The Call for Presentations went out from the EBC last week, which I posted here. I've previously noted the sometimes disturbing lack of women presenters at the conference and, in accordance with suggestions over the years from brandywilliams
, have decided that I'll propose a session.
I talked a little bit with gra_is_stor
about it, as we met for a while at Travelers after my VA appointment today. The spirituality group is back up and running and it was wonderful to see my friends there again. We have two new chaplain interns along with Wendy, the psychologist who coordinates the group. I'm excited to be involved with it again. Sadly, I thought the group was at 2 rather than 3, so I was there over an hour early. I am dumb.
Jeff came into Travelers for a while as well, before his yoga class, and he sat and talked with the two of us. He's interested in presenting something to the schmooze on Celtic coinage. I'm figuring that discussing iconography on coins would be pretty cool, particularly if it was aimed at dealing with use of coin iconography in exploring how the various Celtic peoples viewed their deities.
I ran my idea for the EBC past them, and they thought it would be an interesting one. I've considered for several years that it might be cool to present on ogam. Since the focus of the conference is on books and magical traditions related to them (primarily, though not exclusively), I thought I could do a presentation tentatively titled "Ogam: From Medieval Manuscripts to Modern Magicians," dealing with things like the use of ogam as cryptography and mnemonic device, and abbreviations and ogam glyphs in the manuscripts as an inspiration for sigilization, then examine the practices of several modern writers and magicians, like Ian Corrigan, myself, and a few others, who are using ogam as a part of a magical practice as well as a spiritual one.
Someone over in cr_r
a while back asked about an ogam book published through Lulu.com. The description of the book included stuff about the qabala and the I Ching, which made me raise an eyebrow or two. I've been calling the qabala the Procrustean bed of occultism since the late 80s and haven't really changed my opinion on that, but the author also talks about ogam and sigil magic, so if I'm going to be talking about modern approaches to ogam and sigil magic, it sort of behooves me to actually read the text of someone else who's doing that kind of work. I can decide after reading it whether or not the material is worth addressing. Thankfully, there's a Veterans Day coupon code, and the book is already somewhat discounted, so I can get it fairly inexpensively. The author is also someone that gra_is_stor

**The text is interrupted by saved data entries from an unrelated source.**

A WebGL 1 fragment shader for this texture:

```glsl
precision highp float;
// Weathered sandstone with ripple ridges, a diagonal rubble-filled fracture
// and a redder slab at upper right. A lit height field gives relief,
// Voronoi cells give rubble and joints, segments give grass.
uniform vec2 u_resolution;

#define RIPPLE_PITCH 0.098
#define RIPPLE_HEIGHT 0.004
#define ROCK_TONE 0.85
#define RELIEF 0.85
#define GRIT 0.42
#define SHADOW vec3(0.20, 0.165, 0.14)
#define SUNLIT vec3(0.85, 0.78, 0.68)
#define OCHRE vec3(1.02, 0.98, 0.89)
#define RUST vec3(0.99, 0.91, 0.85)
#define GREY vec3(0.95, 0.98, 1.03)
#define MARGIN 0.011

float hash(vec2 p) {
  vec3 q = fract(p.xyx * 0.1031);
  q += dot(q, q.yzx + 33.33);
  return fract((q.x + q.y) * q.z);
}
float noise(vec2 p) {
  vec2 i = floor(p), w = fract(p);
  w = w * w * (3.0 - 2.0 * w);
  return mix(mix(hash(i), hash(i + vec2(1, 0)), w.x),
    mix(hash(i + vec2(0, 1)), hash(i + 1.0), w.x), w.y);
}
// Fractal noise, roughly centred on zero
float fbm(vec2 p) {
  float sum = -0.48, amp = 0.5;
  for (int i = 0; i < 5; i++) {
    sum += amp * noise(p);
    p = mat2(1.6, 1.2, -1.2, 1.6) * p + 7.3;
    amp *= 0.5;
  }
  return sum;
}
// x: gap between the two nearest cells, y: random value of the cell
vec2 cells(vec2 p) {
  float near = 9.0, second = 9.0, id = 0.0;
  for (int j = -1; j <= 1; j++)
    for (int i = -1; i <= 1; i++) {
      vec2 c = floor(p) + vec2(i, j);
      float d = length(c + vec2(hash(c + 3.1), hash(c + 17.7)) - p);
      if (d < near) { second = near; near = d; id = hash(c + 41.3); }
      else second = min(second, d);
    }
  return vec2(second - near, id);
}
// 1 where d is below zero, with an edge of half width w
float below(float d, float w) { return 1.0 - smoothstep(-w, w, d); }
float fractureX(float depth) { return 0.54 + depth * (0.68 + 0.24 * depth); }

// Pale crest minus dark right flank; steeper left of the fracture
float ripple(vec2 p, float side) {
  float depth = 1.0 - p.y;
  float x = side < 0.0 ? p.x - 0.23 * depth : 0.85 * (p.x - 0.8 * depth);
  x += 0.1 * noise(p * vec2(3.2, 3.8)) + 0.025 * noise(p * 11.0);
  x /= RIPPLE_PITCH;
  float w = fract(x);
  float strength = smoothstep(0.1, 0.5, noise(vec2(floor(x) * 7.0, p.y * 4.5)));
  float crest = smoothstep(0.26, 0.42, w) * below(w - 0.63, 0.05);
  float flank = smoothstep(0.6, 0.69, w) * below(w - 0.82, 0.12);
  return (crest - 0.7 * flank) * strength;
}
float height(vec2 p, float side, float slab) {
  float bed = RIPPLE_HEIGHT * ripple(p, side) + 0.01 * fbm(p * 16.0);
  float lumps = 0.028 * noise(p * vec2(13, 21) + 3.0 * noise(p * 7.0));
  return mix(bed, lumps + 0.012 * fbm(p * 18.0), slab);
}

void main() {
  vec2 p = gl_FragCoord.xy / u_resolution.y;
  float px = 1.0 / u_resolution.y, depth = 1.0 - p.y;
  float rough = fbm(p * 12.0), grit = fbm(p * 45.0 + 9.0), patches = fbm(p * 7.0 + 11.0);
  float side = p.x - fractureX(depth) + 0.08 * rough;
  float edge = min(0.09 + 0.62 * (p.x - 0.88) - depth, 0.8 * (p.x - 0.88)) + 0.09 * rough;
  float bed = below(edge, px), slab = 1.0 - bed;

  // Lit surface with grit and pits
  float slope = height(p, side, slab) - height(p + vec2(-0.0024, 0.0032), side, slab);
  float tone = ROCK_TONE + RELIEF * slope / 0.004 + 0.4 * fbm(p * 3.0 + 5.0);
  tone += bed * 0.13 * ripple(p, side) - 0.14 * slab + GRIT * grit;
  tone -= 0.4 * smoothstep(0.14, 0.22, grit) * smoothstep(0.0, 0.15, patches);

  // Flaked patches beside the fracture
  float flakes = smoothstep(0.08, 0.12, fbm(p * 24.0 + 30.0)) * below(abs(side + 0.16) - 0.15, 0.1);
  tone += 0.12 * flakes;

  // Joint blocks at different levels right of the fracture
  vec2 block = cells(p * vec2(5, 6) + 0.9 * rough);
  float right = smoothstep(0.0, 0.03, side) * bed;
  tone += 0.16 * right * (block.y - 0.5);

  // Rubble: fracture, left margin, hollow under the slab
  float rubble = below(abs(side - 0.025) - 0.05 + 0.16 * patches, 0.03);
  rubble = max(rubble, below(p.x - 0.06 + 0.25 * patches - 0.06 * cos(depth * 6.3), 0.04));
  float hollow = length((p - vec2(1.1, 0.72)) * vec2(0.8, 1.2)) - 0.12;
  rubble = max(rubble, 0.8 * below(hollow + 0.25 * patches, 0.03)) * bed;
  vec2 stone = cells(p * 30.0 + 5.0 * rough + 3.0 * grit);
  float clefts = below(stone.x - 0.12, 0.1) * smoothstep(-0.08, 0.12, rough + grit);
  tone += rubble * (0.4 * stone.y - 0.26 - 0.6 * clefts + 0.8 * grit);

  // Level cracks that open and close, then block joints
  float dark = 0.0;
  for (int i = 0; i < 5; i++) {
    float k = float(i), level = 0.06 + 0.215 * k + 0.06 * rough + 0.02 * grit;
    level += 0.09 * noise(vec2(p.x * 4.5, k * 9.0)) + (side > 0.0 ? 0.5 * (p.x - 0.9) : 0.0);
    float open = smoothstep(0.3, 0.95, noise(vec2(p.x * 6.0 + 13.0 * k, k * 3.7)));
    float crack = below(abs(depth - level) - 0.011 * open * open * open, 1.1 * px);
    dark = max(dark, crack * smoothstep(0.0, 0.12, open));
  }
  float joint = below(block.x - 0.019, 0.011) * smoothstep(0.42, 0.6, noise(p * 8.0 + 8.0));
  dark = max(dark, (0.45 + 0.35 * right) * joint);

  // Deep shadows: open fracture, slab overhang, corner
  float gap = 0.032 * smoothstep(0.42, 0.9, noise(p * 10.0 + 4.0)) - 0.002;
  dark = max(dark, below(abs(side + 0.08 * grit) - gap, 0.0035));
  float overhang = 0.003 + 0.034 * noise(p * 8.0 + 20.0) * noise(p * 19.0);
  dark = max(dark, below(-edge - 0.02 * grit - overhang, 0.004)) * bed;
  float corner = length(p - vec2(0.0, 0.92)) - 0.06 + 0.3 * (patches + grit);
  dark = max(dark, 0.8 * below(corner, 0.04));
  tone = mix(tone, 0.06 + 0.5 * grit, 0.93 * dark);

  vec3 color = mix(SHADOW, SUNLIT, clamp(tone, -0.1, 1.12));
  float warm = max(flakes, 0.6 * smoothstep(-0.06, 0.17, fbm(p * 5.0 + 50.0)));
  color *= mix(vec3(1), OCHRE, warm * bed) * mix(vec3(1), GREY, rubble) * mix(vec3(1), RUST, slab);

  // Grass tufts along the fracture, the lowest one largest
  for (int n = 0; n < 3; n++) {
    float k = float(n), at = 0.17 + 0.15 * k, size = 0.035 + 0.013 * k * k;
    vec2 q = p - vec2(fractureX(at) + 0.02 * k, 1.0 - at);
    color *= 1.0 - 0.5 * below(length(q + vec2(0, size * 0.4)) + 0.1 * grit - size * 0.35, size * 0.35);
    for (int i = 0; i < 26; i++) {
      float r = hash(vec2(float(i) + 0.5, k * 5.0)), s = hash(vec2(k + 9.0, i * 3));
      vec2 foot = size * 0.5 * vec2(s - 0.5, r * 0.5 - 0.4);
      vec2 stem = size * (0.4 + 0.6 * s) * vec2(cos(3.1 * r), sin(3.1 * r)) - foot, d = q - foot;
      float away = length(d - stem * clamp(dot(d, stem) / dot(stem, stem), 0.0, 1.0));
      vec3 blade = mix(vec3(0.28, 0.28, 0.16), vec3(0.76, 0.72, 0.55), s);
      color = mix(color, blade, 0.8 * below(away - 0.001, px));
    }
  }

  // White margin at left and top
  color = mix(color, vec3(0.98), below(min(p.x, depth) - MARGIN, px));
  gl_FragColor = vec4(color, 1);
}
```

met while she was in Ireland, and she has some notes from him that she said I could look at. Still, notes versus an over-500 page book is a substantial difference in terms of being able to see what he's actually on about.
I need to look over the call for presentations and determine what I need to do for this, then do a more firm outline. I don't have to really worry about doing the bulk of the work until after PantheaCon, given that EBC isn't until autumn of next year, but I do need to pull together enough material to do the proposal and a rough outline so I'll know where to go with it when I get home from California next February. I also have to decide whether I'll speak from an outline or write a paper. I'm obviously going to have to work up a PowerPoint presentation to go with the presentation so that people can see what I'm talking about for several of the points I need to make.
I haven't heard back regarding the volunteer gig tomorrow, so I'm assuming that they're not interested in anyone showing up after 10am. Their loss. I have better things to do with my time than try to be somewhere at that hour, thereby guaranteeing my next three days are going to be nearly unlivable. I realize that a lot of people think of 10am as not only no problem, but as sleeping in, but when you have insomnia and sleep disturbance issues, 10am means I might have gotten two hours of more-or-less uninterrupted sleep, even if I went to bed at 10pm (which is usually ungodly early for me anyway). If I try to be anywhere by that hour, I'm guaranteeing that I'm going to be pretty much non-functional for the day, and it will take me a couple of days to get through it to the point where I can sort of function again.
This is why I am very insistent that I not be scheduled for morning sessions at conferences and why I refuse to make any sort of appointment, medical or otherwise, before noon if I can possibly avoid it. I hate the fact that I am in pain and can't focus if I am up too early, and that I can't just have a cup of tea and be fine, like most people. I can't really even just go home afterwards and go to bed, because it's almost impossible for me to sleep in the afternoon. I often feel worse after an afternoon nap that I would if I just stayed awake until my "normal" bedtime of somewhere between 2am and 5am. Bedtime means I go and lie down, not that I go to sleep.
And on that note, it's probably time I try to retire for the night.